It did not take Police Scotland long to review traffic warden services, and the plan, entirely expected, is to remove them as a police responsibility, with in all likelihood the local authority taking on the role. If you were paying attention you may have noticed that parking offences were decriminalised in 1997 only 6 years after the Road Traffic Act 1991. This simplification means that the police are no longer required to enforce parking legislation and local councils can either directly or indirectly carry out the enforcement. This move has to be welcomed as it allows the police to focus resources on priority issues, like catching real criminals. That said certain traffic and parking offences are deemed criminal, but I am not sure what dangerous parking actually is. I am sure our local police officers will be telling us pretty soon.
I am interested to hear what is going to happen locally. Here on our not very busy High Street in sleepy Dunbar, we already have a pretty low level wardening presence, which regrettably locals have worked out how to subvert (it is pretty easy, come round and I will explain how). Our local traffic warden is nothing less than charming and diligent, easily the best in East Lothian. But most people seem to take the opposite view and regard wardens as the worst form of low life, parasitic on our human right to be able to park anywhere we like, including illegally, obstructing pavements and crossings.
The media (themselves regarded as a low form of life) play along and perpetuate the myth, but this seems to me to be almost racist in its intent. Most people are insensed by the idea that they cannot park near the establishment they wish to visit, but I cannot see why. Since the hegemony of the car, I cannot recall a time when it was practical to do this, unless you lived in a quiet town like Dunbar, where the parking turnover is pretty high and footfall stubbornly static.
But in a practical sense our lives are changing. Deliveries from our favourite online retailers are increasing and we are all working harder, so each of these deliveries has to made multiple times, which means our streets are cluttered with City Link and DPD vans, with whom I am pretty friendly now, as well as a string of independents using their own vehicles. Each of these might get sent back, especially if you’re a fashion victim, or just suffer from that well-documented and untreatable “buy it now” syndrome.

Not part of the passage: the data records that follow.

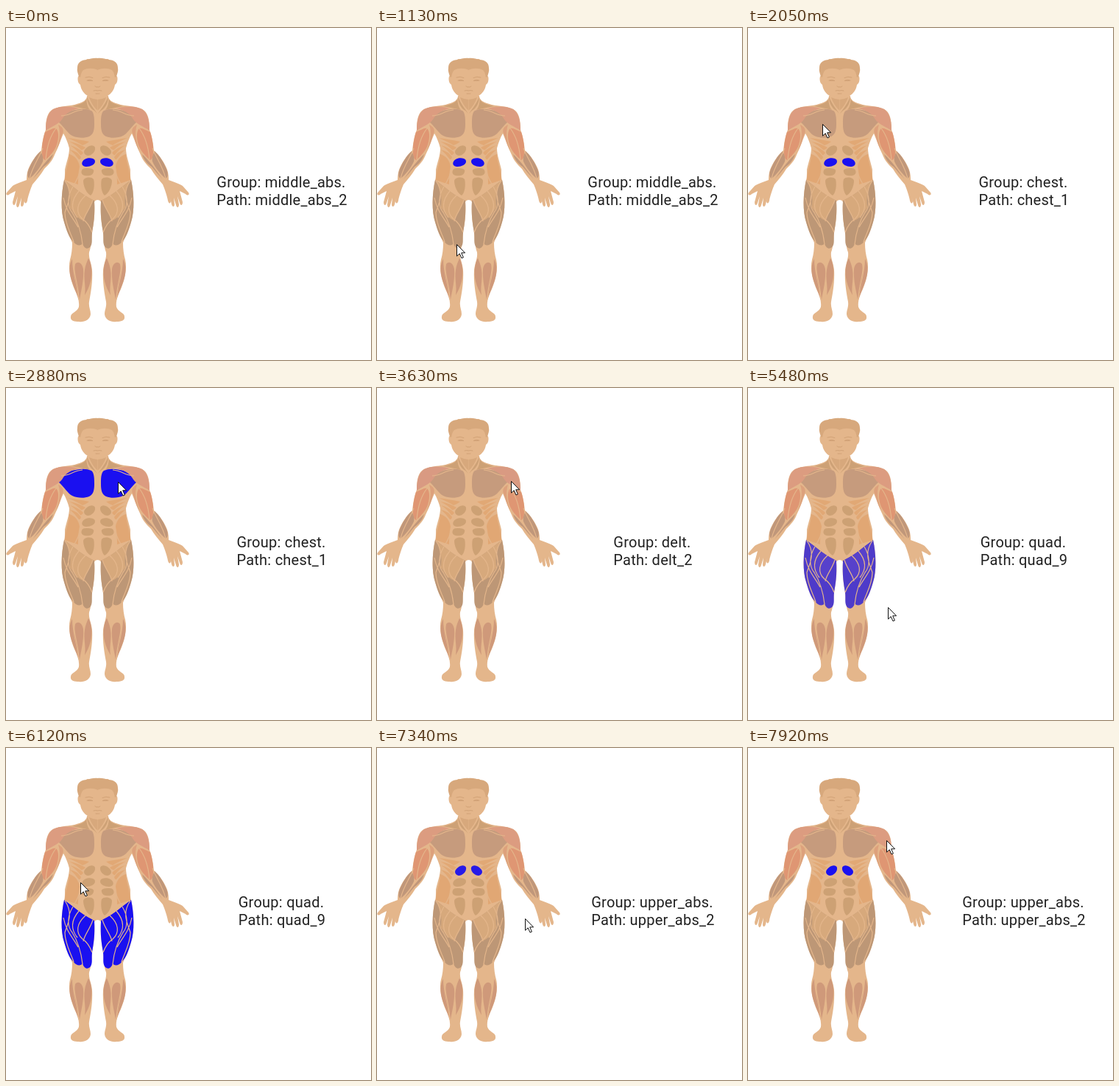
Recreate the animation shown at these times as an HTML page. Size 496 by 450 pixels, loop 8000 ms.

```html
<!DOCTYPE html>
<html lang="en">
<head>
<meta charset="utf-8">
<title>Muscle map</title>
<style>
  html, body { margin: 0; width: 100%; height: 100%; overflow: hidden; background: #fff; }
  svg { display: block; width: 496px; height: 450px; }
  text { font: 20px Roboto, sans-serif; letter-spacing: .25px; fill: #212121; }
  .skin { fill: #e4b68b; }
  .line { fill: none; stroke: #e4b68b; stroke-width: 1.2; }
  .face { fill: none; stroke: #d0a074; stroke-width: .9; stroke-linecap: round; }
</style>
</head>
<body>
<svg viewBox="0 0 496 450">
  <g id="left"></g>
  <g id="right" transform="translate(249 0) scale(-1 1)"></g>
  <text id="group" y="215.5"></text>
  <text id="path" y="239.5"></text>
  <path id="cursor" fill="#fff" stroke="#111" d="M.5 .5V16.2L4.2 12.8 7 19 9.4 18 6.7 11.8H11.6Z"/>
</svg>
<script>
const LOOP = 8000;
const BLUE = '#1a10f0';
const $ = id => document.getElementById(id);

const BODY = `M125 92H110C110 98 104 101 93 104C83 106 72 106 64 110C56 114 54 124 54 138
  C50 148 49 158 48 166C40 173 34 182 30 192C28 198 28 203 28 206
  C21 209 13 211 9 214L1 223C-1 226 2 228 5 225L13 221 9 236C9 241 12 241 13 237L16 228 14 239
  C14 244 17 244 18 240L21 230 20 239C20 243 23 243 24 239L26 230 25 235C26 239 28 238 29 234
  C30 228 33 219 36 212C42 205 48 198 52 191C58 185 63 180 66 172C71 162 74 152 78 143
  C81 148 84 155 86 163C86 173 82 182 80 192C80 200 80 204 79 206
  C75 224 74 248 79 263C82 275 87 283 90 291C90 300 89 307 87 314C84 326 88 342 93 354
  C97 362 100 370 99 378C97 385 88 386 88 391C87 397 93 398 99 398C106 399 114 396 115 388
  C115 382 112 378 113 371C115 360 118 345 117 328C116 318 112 312 113 304
  C116 296 116 286 117 277C120 262 121 248 120 236Q121 233 125 233Z`;

const HEAD = `M125 42H110L99 54V65C97 65 97 72 99 75L101 77C102 84 106 89 111 92Q118 95 125 95Z`;
const HAIR = `M125 41C119 40 114 42 110 43C102 43 97 47 97 54C96 58 98 62 99 66L101 67
  C102 63 102 60 105 57C111 54 118 54 125 57Z`;

// [group, fill, path data]
const MUSCLES = [
  ['neck', '#cda176', 'M110 93C113 101 119 109 124 116L120 112C114 109 110 101 110 93Z'],
  ['neck', '#cda176', 'M109 96C108 102 98 104 90 106C97 107 106 109 114 111C110 106 110 102 109 96Z'],
  ['neck', '#d7a87c', 'M113 94Q119 97 124.500 97V112C119 107 115 100 113 94Z'],
  ['chest', '#c69b7d', 'M71 127C76 117 85 112 95 111Q107 108 116 112C120 115 120 123 120 130C120 138 119 144 113 147C106 150 96 149 90 146C84 143 80 135 71 127Z'],
  ['delt', '#dc9c80', 'M54 139C54 126 56 116 64 110C74 105 89 106 99 109C90 111 83 114 78 121C73 130 65 132 54 139Z'],
  ['bicep', '#df9673', 'M53 141C59 139 64 135 68 136C73 141 71 154 68 161C64 169 58 175 53 179C48 176 49 168 49 160C50 153 51 147 53 141Z'],
  ['bicep', '#dda17c', 'M71 131C77 134 79 138 77 143C74 150 73 158 68 166C72 154 75 143 71 131Z'],
  ['forearm', '#c0977a', 'M47 167C50 173 51 177 50 181C46 190 39 198 32 204C28 202 29 196 31 191C35 182 40 173 47 167Z'],
  ['forearm', '#c0977a', 'M64 171C62 179 56 185 51 188C46 194 41 200 36 205C43 196 52 182 64 171Z'],
  ['oblique', '#e1a875', 'M84 149C93 150 103 152 113 154Q108 158 104 159Q96 154 84 149Z'],
  ['oblique', '#e1a875', 'M86 154Q98 156 108 162Q104 166 102 165Q95 158 86 154Z'],
  ['oblique', '#e1a875', 'M87 159Q98 162 105 169Q103 173 101 172Q95 164 87 159Z'],
  ['oblique', '#e1a875', 'M87 165Q97 167 102 175Q101 179 99 178Q94 171 87 165Z'],
  ['oblique', '#e1a774', 'M86 171C94 173 99 180 100 188C98 197 98 204 98 212Q88 209 80 206C80 194 86 182 86 171Z'],
  ['upper_abs', '#cda174', 'M121 162C122 168 116 173 111 173C106 172 105 168 107 165C111 159 119 157 121 162Z'],
  ['middle_abs', '#cda174', 'M121 181C121 185 115 188 109 188C104 188 102 184 104 181C106 177 113 175 118 177Q121 178 121 181Z'],
  ['lower_abs', '#cda174', 'M119 195C118 200 112 201 107 200C102 199 102 195 103 193C104 189 113 190 117 191Q120 192 119 195Z'],
  ['lower_abs', '#cda174', 'M119 205C121 213 119 224 115 227C109 224 105 214 105 207C106 202 116 201 119 205Z'],
  ['quad', '#bd9776', 'M79 206L91 215Q105 227 120 234C121 255 119 265 117 277C116 285 118 291 115 296C111 301 106 299 104 292C102 296 95 295 92 290C85 284 82 273 79 263C74 248 75 224 79 206Z'],
  ['quad', '#d7a97c', 'M80 207L91 215Q104 226 118 233C114 246 107 252 105 261C97 258 91 250 87 243C88 230 88 220 80 207Z'],
  ['calf', '#cf997a', 'M90 313C86 320 85 330 89 342C92 351 96 359 98 366C97 352 90 332 90 313Z'],
  ['calf', '#cf997a', 'M94 320C98 315 104 319 105 327C106 342 102 356 100 368C97 354 91 335 94 320Z'],
  ['calf', '#cf997a', 'M112 312C116 319 118 331 115 343C113 351 110 357 107 362C109 350 105 340 107 328C108 321 110 317 112 312Z'],
];

const DETAILS = `
  <path class="line" d="M75 119C87 119 91 112 104 111M68 136C61 145 56 156 54 178M50 163C45 176 36 187 32 204M92 213C99 202 101 195 101 182M92 316C92 336 99 350 99 368"/>
  <path class="line" d="M80 207C92 224 84 238 80 250C80 265 88 278 92 290M91 215C83 228 83 242 90 250C97 261 102 275 104 293M99 221C88 234 88 246 97 257M108 227C96 238 94 250 104 259Q112 264 117 277M118 233C114 246 107 252 105 262M78 230C82 250 92 258 98 270"/>
  <path class="face" d="M108 67Q113 65 118 67.500M110 71Q114 69 118 71.500H111M121 79Q123 81 125 80M119 85Q122 84 125 85M122 89H125"/>`;

const half = `<path class="skin" d="${BODY}"/><path class="skin" d="${HEAD}"/>
  <path fill="#d7a87c" d="${HAIR}"/>` +
  MUSCLES.map(([name, fill, d]) =>
    `<path data-name="${name}" data-fill="${fill}" fill="${fill}" d="${d}"/>`).join('') +
  DETAILS;
$('left').innerHTML = $('right').innerHTML = half;

// Each selection: click time, group, path number
const PICKS = [
  [-2000, 'middle_abs', 2],
  [2030, 'chest', 1],
  [3330, 'delt', 2],
  [4950, 'quad', 9],
  [6720, 'upper_abs', 2],
];

// Pointer stops: time, x, y
const POINTER = [
  [860, 130, 429], [1150, 108, 291], [1430, 84, 140], [1610, 101, 130],
  [2500, 101, 130], [3150, 182, 126], [3850, 182, 126], [4280, 150, 170],
  [4710, 108, 237], [4850, 103, 252], [5050, 103, 252], [5500, 190, 297], [5650, 190, 297],
  [5950, 150, 222], [6120, 101, 182], [6400, 110, 163], [6850, 110, 163],
  [7340, 201, 231], [7580, 187, 191], [7920, 188, 125],
];

const clamp = v => Math.max(0, Math.min(1, v));
const smooth = v => v * v * (3 - 2 * v);
const ramp = (t, from, to) => smooth(clamp((t - from) / (to - from)));
const rgb = hex => [1, 3, 5].map(i => parseInt(hex.slice(i, i + 2), 16));
const mix = (a, b, k) => {
  const end = rgb(b);
  return `rgb(${rgb(a).map((v, i) => Math.round(v + (end[i] - v) * k))})`;
};

const parts = PICKS.map(([, name]) => document.querySelectorAll(`[data-name="${name}"]`));

// The old group fades out first, then the new one fades in
function highlight(i, t) {
  const next = PICKS[i + 1];
  const shown = ramp(t, PICKS[i][0] + 270, PICKS[i][0] + 690);
  return next ? shown * (1 - ramp(t, next[0] + 50, next[0] + 290)) : shown;
}

function pointerAt(t) {
  const i = POINTER.findIndex(p => p[0] > t);
  if (i < 0) return POINTER.at(-1).slice(1);
  const [a, b] = [POINTER[i - 1], POINTER[i]];
  const k = smooth((t - a[0]) / (b[0] - a[0]));
  return [a[1] + (b[1] - a[1]) * k, a[2] + (b[2] - a[2]) * k];
}

let label = '';
function setLabel(name, number) {
  if (label === name) return;
  label = name;
  $('group').textContent = `Group: ${name}.`;
  $('path').textContent = `Path: ${name}_${number}`;
  const width = Math.max($('group').getComputedTextLength(), $('path').getComputedTextLength());
  for (const id of ['group', 'path']) $(id).setAttribute('x', 375 - width / 2);
}

function draw(t) {
  const [, name, number] = PICKS.findLast(p => p[0] <= t);
  setLabel(name, number);
  parts.forEach((els, i) => {
    const k = highlight(i, t);
    els.forEach(el => el.setAttribute('fill', mix(el.dataset.fill, BLUE, k)));
  });
  const visible = t >= POINTER[0][0];
  $('cursor').style.display = visible ? '' : 'none';
  if (visible) $('cursor').setAttribute('transform', `translate(${pointerAt(t).map(Math.round)})`);
}

const start = performance.now();
function tick() {
  draw((performance.now() - start) % LOOP);
  requestAnimationFrame(tick);
}
tick();
</script>
</body>
</html>
```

This brings me to a thought about street architecture. In the old days the post office was somewhere central, probably easily accessible on foot and used to buy stamps and deliver some letters, pick up your dole cheque or your pension. Not today, as businesses will be using the relatively cheap small parcel rate, and so will the general public, whether posting their ebay sales or their returns to Asos. So why not re-engineer the architecture of our streets so that these services are more accessible to car users? Maybe the parcel delivery drop off and pickup points should be relocated out of the town centre? Next to the recycling facilities, where all that waste cardboard and packaging could be dropped off? Or maybe someone could setup such a facility and charge a small amount for the convenience, with evening and weekend opening hours.Just a thought. And spare a thought for our lovely parking warden, whose job is now uncertain. I genuinely hope that the LA get on with this change and provide an improved level of service, for parking offences even in sleepy Dunbar are as common as the car itself. I am not holding my breath.